**TASK GOAL**
Each line of the data that includes "black" must be copied.

Stored data entries
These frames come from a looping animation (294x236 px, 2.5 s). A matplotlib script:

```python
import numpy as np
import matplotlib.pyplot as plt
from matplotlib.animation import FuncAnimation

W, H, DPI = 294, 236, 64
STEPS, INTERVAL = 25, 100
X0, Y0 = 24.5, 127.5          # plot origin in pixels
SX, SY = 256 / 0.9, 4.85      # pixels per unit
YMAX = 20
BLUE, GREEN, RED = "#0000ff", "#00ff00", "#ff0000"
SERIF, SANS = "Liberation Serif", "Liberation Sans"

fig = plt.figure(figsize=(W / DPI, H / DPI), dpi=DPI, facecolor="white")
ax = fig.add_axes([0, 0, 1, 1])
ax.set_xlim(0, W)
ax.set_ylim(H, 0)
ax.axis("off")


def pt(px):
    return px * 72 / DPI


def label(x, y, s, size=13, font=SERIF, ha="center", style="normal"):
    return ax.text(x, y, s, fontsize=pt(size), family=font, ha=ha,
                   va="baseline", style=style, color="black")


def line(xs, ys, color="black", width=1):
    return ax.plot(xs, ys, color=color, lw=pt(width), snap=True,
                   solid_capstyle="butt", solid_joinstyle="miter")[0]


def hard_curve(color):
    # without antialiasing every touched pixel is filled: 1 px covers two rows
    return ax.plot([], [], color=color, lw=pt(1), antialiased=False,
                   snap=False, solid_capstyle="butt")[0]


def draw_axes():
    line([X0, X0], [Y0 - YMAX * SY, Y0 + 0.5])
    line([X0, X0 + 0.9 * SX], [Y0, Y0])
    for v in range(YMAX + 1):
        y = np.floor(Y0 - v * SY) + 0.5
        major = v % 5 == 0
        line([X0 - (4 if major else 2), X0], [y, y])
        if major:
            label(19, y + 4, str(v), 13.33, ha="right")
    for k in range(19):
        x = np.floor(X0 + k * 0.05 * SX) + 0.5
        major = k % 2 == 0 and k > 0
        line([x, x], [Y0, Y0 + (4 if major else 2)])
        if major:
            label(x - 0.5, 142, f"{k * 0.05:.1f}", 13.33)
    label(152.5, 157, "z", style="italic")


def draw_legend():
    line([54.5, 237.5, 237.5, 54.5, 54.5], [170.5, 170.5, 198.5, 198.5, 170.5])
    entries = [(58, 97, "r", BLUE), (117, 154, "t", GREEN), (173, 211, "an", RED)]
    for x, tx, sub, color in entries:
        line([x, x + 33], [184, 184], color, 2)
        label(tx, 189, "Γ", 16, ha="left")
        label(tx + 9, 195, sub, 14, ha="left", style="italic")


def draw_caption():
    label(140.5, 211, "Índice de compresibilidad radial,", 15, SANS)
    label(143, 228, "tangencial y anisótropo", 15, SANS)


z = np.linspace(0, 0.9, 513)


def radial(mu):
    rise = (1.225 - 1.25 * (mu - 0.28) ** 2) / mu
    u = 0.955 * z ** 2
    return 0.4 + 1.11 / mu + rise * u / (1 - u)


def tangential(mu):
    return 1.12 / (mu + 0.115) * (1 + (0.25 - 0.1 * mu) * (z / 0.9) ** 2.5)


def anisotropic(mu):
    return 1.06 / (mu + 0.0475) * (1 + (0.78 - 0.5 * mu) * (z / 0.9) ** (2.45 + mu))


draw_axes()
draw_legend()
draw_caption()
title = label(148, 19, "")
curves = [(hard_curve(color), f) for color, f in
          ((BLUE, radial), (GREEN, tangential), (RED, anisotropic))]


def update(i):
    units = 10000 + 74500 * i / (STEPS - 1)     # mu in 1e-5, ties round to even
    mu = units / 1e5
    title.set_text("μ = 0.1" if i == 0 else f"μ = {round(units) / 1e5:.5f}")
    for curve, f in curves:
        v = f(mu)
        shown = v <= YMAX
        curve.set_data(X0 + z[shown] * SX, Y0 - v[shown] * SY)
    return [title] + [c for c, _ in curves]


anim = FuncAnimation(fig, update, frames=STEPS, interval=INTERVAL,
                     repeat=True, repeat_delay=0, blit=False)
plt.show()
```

**EXERCISE RESULT**
                   va="baseline", style=style, color="black")
def line(xs, ys, color="black", width=1):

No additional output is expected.